• Source material:
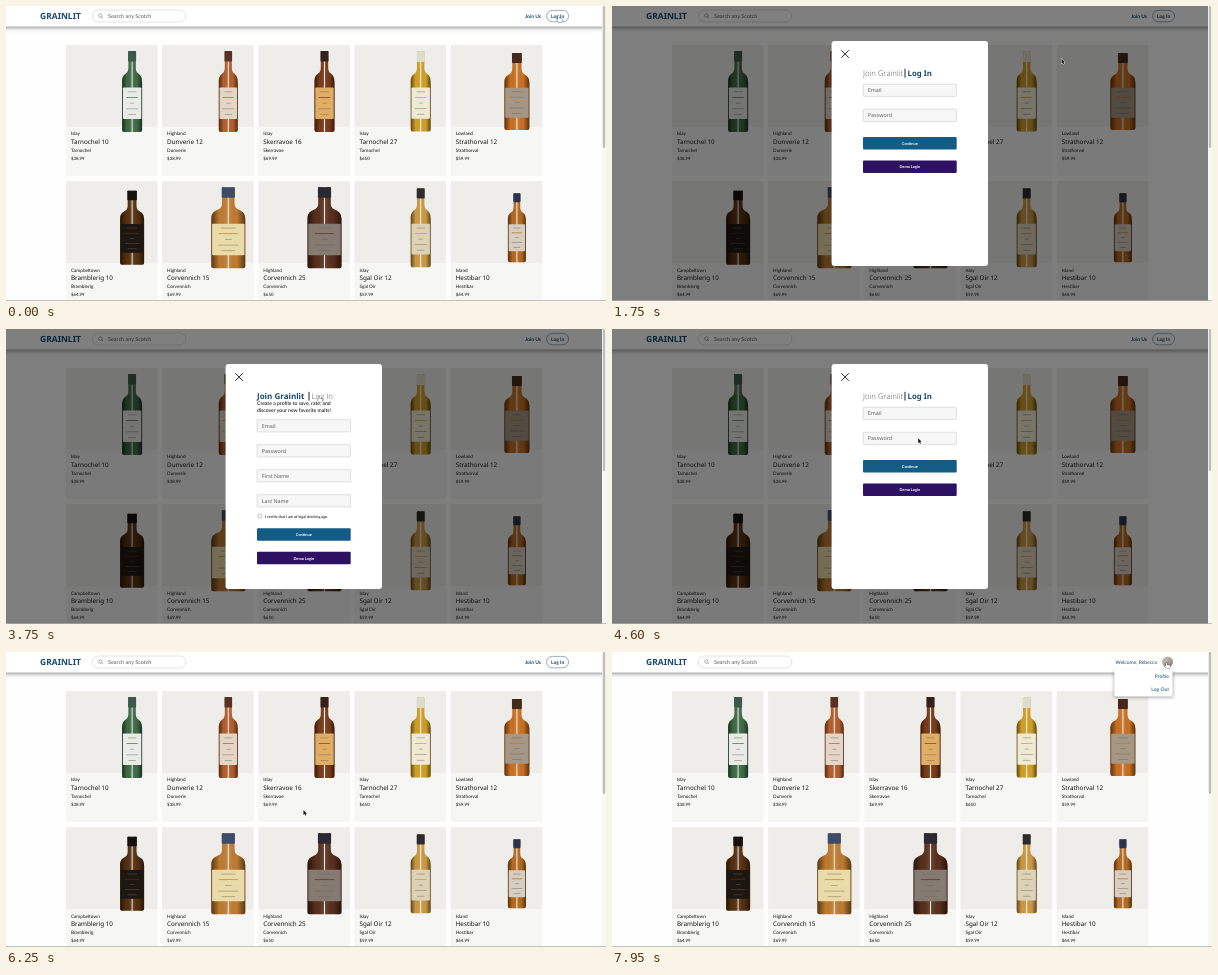
An HTML page with a canvas for the animation above (8 s loop, 600 px wide and 295 px high).

```html
<!DOCTYPE html>
<html lang="en">
<head>
<meta charset="utf-8">
<title>Scotch shop</title>
<style>
  html, body { margin: 0; width: 100%; height: 100%; overflow: hidden; background: #fff; }
  canvas { display: block; width: 600px; height: 295px; }
</style>
</head>
<body>
<canvas id="stage"></canvas>
<script>
const W = 600, H = 295, LOOP = 8000;
const canvas = document.getElementById('stage');
const ctx = canvas.getContext('2d');
const dpr = window.devicePixelRatio || 1;
canvas.width = W * dpr;
canvas.height = H * dpr;

const ROUND = 'Lato, sans-serif';
const HEAD = '"Noto Sans", sans-serif';
const FORM = '"Open Sans", sans-serif';
const NAVY = '#174a70', BLUE = '#135c86', PURPLE = '#2d1263';

// Moments when the page changes
const OPEN = 850, JOIN = 2500, LOGIN = 4050, CLOSE = 6000, WELCOME = 6450, MENU = 7700;

// Cursor moves: leave time, arrival time, destination
const HOME = { x: 552, y: 10 };
const MOVES = [
  { from: 1050, to: 1600, x: 449.5, y: 52.5 },
  { from: 1850, to: 2350, x: 275, y: 67 },
  { from: 3050, to: 3550, x: 312.5, y: 67 },
  { from: 4200, to: 5000, x: 300, y: 151 },
  { from: 5550, to: 5850, x: 297.5, y: 158 },
  { from: 6650, to: 7500, x: 554, y: 10.5 }
];

// Region, name, age, price, bottle width and height, colours of glass, cap and label
const PRODUCTS = [
  ['Islay', 'Tarnochel', 10, '$38.99', 20, 81, '#3f6b46', '#3c5848', '#e9ebe6'],
  ['Highland', 'Dunverie', 12, '$38.99', 19, 81, '#b55e2c', '#5a3024', '#e4d6c6'],
  ['Islay', 'Skerravoe', 16, '$69.99', 20, 81, '#7a3a18', '#35201a', '#dfae64'],
  ['Islay', 'Tarnochel', 27, '$650', 20, 80, '#d3a025', '#dedccb', '#efead6'],
  ['Lowland', 'Strathorval', 12, '$59.99', 25, 77, '#cb7021', '#45281c', '#a59786'],
  ['Campbeltown', 'Bramblerig', 10, '$64.99', 24, 74, '#55300f', '#16130f', '#1d1713'],
  ['Highland', 'Corvennich', 15, '$69.99', 34, 81, '#c07c30', '#3c4c68', '#eadca8'],
  ['Highland', 'Corvennich', 25, '$650', 34, 81, '#5a2f1c', '#2b2a30', '#857b72'],
  ['Islay', 'Sgal Oir', 12, '$59.99', 20, 79, '#cd9a42', '#2c2b2d', '#dcd2b8'],
  ['Island', 'Hestibar', 10, '$64.99', 18, 69, '#b5691f', '#2a3450', '#d6cec0']
];

function text(str, x, y, size, color = '#222', family = ROUND, weight = 500, align = 'left') {
  ctx.font = `${weight} ${size}px ${family}`;
  ctx.textAlign = align;
  ctx.fillStyle = color;
  ctx.fillText(str, x, y);
}

function rect(x, y, w, h, color) {
  ctx.fillStyle = color;
  ctx.fillRect(x, y, w, h);
}

function box(x, y, w, h, r, fill, stroke, line = 0.6) {
  ctx.beginPath();
  ctx.roundRect(x, y, w, h, r);
  if (fill) { ctx.fillStyle = fill; ctx.fill(); }
  if (stroke) { ctx.strokeStyle = stroke; ctx.lineWidth = line; ctx.stroke(); }
}

function disc(x, y, r, fill) {
  ctx.beginPath();
  ctx.arc(x, y, r, 0, Math.PI * 2);
  ctx.fillStyle = fill;
  ctx.fill();
}

function shadowed(blur, dy, alpha, draw) {
  ctx.save();
  ctx.shadowColor = `rgba(0,0,0,${alpha})`;
  ctx.shadowBlur = blur * dpr;
  ctx.shadowOffsetY = dy * dpr;
  draw();
  ctx.restore();
}

function line(x0, y0, x1, y1, color, width) {
  ctx.beginPath();
  ctx.moveTo(x0, y0);
  ctx.lineTo(x1, y1);
  ctx.strokeStyle = color;
  ctx.lineWidth = width;
  ctx.stroke();
}

// Every bottle shares one profile, scaled by its width and height
function bottle(cx, cy, w, h, glass, cap, label) {
  const half = w / 2, neck = half * 0.37;
  const top = cy - h / 2, bottom = cy + h / 2;
  const at = p => top + h * p;

  const outline = new Path2D();
  for (const s of [-1, 1]) {
    outline.moveTo(cx - s * 0.5, top);
    outline.lineTo(cx + s * neck, top);
    outline.lineTo(cx + s * neck, at(0.2));
    outline.bezierCurveTo(cx + s * neck, at(0.31), cx + s * half, at(0.25), cx + s * half, at(0.39));
    outline.lineTo(cx + s * half, bottom - 2);
    outline.quadraticCurveTo(cx + s * half, bottom, cx + s * (half - 2), bottom);
    outline.lineTo(cx - s * 0.5, bottom);
  }
  const shade = ctx.createLinearGradient(cx - half, 0, cx + half, 0);
  ['rgba(0,0,0,.55)', 'rgba(0,0,0,0)', 'rgba(255,255,255,.15)', 'rgba(0,0,0,0)', 'rgba(0,0,0,.55)']
    .forEach((c, i) => shade.addColorStop(i / 4, c));
  for (const fill of [glass, shade]) {
    ctx.fillStyle = fill;
    ctx.fill(outline, 'nonzero');
  }

  box(cx - neck - 0.3, top, neck * 2 + 0.6, h * 0.13, 0.8, cap);
  box(cx - half + 0.8, at(0.45), w - 1.6, h * 0.39, 0.8, label);
  for (let i = 0; i < 5; i++) {
    const len = w * (0.42 + 0.22 * Math.sin(i * 2.4));
    rect(cx - len / 2, at(0.5 + i * 0.07), len, 0.7, i === 1 ? glass : 'rgba(110,95,75,.6)');
  }
}

function card([region, name, age, price, w, h, glass, cap, label], i) {
  const x = 60 + (i % 5) * 96.2;
  const y = 39 + Math.floor(i / 5) * 136.2;
  rect(x, y, 91.4, 131, '#f6f6f5');
  rect(x, y, 91.4, 82, '#eeede9');
  bottle(x + 66.1, y + 46.5, w, h, glass, cap, label);
  text(region, x + 4.9, y + 90.4, 4.7);
  text(`${name} ${age}`, x + 4.9, y + 99.1, 6.3, '#111', HEAD, 500);
  text(name, x + 4.9, y + 107, 4.7);
  text(price, x + 4.9, y + 114.8, 4.4);
}

function header(t) {
  shadowed(4, 1.5, 0.4, () => rect(-8, -8, 612, 28.5, '#fff'));
  text('GRAINLIT', 34, 13.4, 8.5, NAVY, HEAD, 600);
  box(86.3, 4, 93.6, 12, 6, '#fff', '#d0d0d0');
  box(92.7, 7.9, 3.4, 3.4, 1.7, null, '#777');
  line(95.6, 10.8, 97, 12.2, '#777', 0.6);
  text('Search any Scotch', 102, 11.9, 5.45, '#666');

  if (t < WELCOME) {
    text('Join Us', 519, 11.8, 5, NAVY, ROUND, 700);
    box(540.6, 4.4, 22, 11.4, 5.7, '#fff', '#4f7b9a');
    text('Log In', 551.6, 11.8, 4.9, NAVY, ROUND, 700, 'center');
    return;
  }
  text('Welcome, Rebecca', 545, 11.8, 5, '#28587c', ROUND, 500, 'right');
  const photo = ctx.createLinearGradient(550, 5, 561, 16);
  photo.addColorStop(0, '#d3ccc4');
  photo.addColorStop(1, '#81766f');
  disc(555.5, 10, 5.5, photo);
  if (t >= MENU) {
    shadowed(3, 1, 0.35, () => rect(502.3, 17.5, 58.2, 27, '#fff'));
    ['Profile', 'Log Out'].forEach((s, i) =>
      text(s, 557, 25.8 + i * 13.6, 5, '#1c5a86', ROUND, 500, 'right'));
  }
}

function field(label, y) {
  box(251.2, y, 93.2, 12.2, 0.6, '#f7f7f8', '#cbcbcf');
  text(label, 255.8, y + 8.1, 5.4, '#555', FORM, 400);
}

function button(label, y, color) {
  box(251, y, 93.7, 12.5, 1, color);
  text(label, 297.8, y + 7.7, 3.9, '#fff', ROUND, 700, 'center');
}

function modal(joining) {
  rect(0, 0, 596, H, 'rgba(0,0,0,.5)');
  box(219.6, 35, 156.4, 225, 3, '#fff');
  line(229.3, 44.2, 236.9, 51.8, '#111', 0.9);
  line(236.9, 44.2, 229.3, 51.8, '#111', 0.9);

  const on = [NAVY, HEAD, 600], off = ['#555', FORM, 300];
  const bar = joining ? 303 : 293;
  text('Join Grainlit', 251, 70.2, joining ? 8 : 7.8, ...(joining ? on : off));
  rect(bar - 0.5, 62.8, 1, 8.8, '#222');
  text('Log In', bar + 2.6, 70.2, 7.8, ...(joining ? off : on));

  const labels = ['Email', 'Password'];
  if (joining) {
    labels.push('First Name', 'Last Name');
    text('Create a profile to save, rate, and', 251, 76.4, 5.1, '#111');
    text('discover your new favorite malts!', 251, 82.7, 5.1, '#111');
    box(252, 185.2, 3.7, 3.7, 0.6, '#fff', '#888', 0.5);
    text('I certify that I am of legal drinking age.', 259, 188.5, 3.75, '#111');
  }
  labels.forEach((s, i) => field(s, (joining ? 90.7 : 78.2) + i * 25));
  const y = joining ? 199.3 : 131;
  button('Continue', y, BLUE);
  button('Demo Login', y + 23.5, PURPLE);
}

function cursorAt(t) {
  let { x, y } = HOME;
  for (const m of MOVES) {
    const p = Math.min(1, Math.max(0, (t - m.from) / (m.to - m.from)));
    const k = p * p * (3 - 2 * p);
    x += (m.x - x) * k;
    y += (m.y - y) * k;
  }
  return [x, y];
}

const ARROW = new Path2D('M0 0V5L1.1 4 1.9 5.7 2.7 5.3 1.9 3.7H3.4Z');
const HAND = new Path2D('M0 .4Q.5-.3 1 .4V2.3L3.7 2.9Q4.3 3.1 4.1 4L3.5 6H.8L-1.3 3.7Q-1 3 0 3.7Z');

function cursor(t, open) {
  const [x, y] = cursorAt(t);
  const overTab = open && y > 62 && y < 72 && x > 251 && x < 324;
  const overNav = !open && y < 17 && x > 540;
  const hand = overTab || overNav;
  ctx.save();
  ctx.translate(x, y);
  ctx.lineJoin = 'round';
  ctx.lineWidth = hand ? 0.6 : 0.9;
  ctx.strokeStyle = hand ? '#222' : '#fff';
  ctx.fillStyle = hand ? '#fff' : '#111';
  ctx.stroke(hand ? HAND : ARROW);
  ctx.fill(hand ? HAND : ARROW);
  ctx.restore();
}

function draw(t) {
  const open = t >= OPEN && t < CLOSE;
  ctx.setTransform(dpr, 0, 0, dpr, 0, 0);
  ctx.textRendering = 'geometricPrecision';
  rect(0, 0, W, H, '#fefefe');
  PRODUCTS.forEach(card);
  header(t);
  if (open) modal(t >= JOIN && t < LOGIN);
  rect(596, 0, 4, H, '#f8f8f8');
  box(596.8, 0, 2.4, 142, 1.2, '#bebebe');
  rect(0, 294.3, W, 0.7, '#aaa');
  cursor(t, open);
}

const start = performance.now();
function tick() {
  draw((performance.now() - start) % LOOP);
  requestAnimationFrame(tick);
}
tick();
</script>
</body>
</html>
```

• Problem details: Check each line of the records for the word "cursorAt" and extract those that contain it.

• Answer for the task:
function cursorAt(t) {
  const [x, y] = cursorAt(t);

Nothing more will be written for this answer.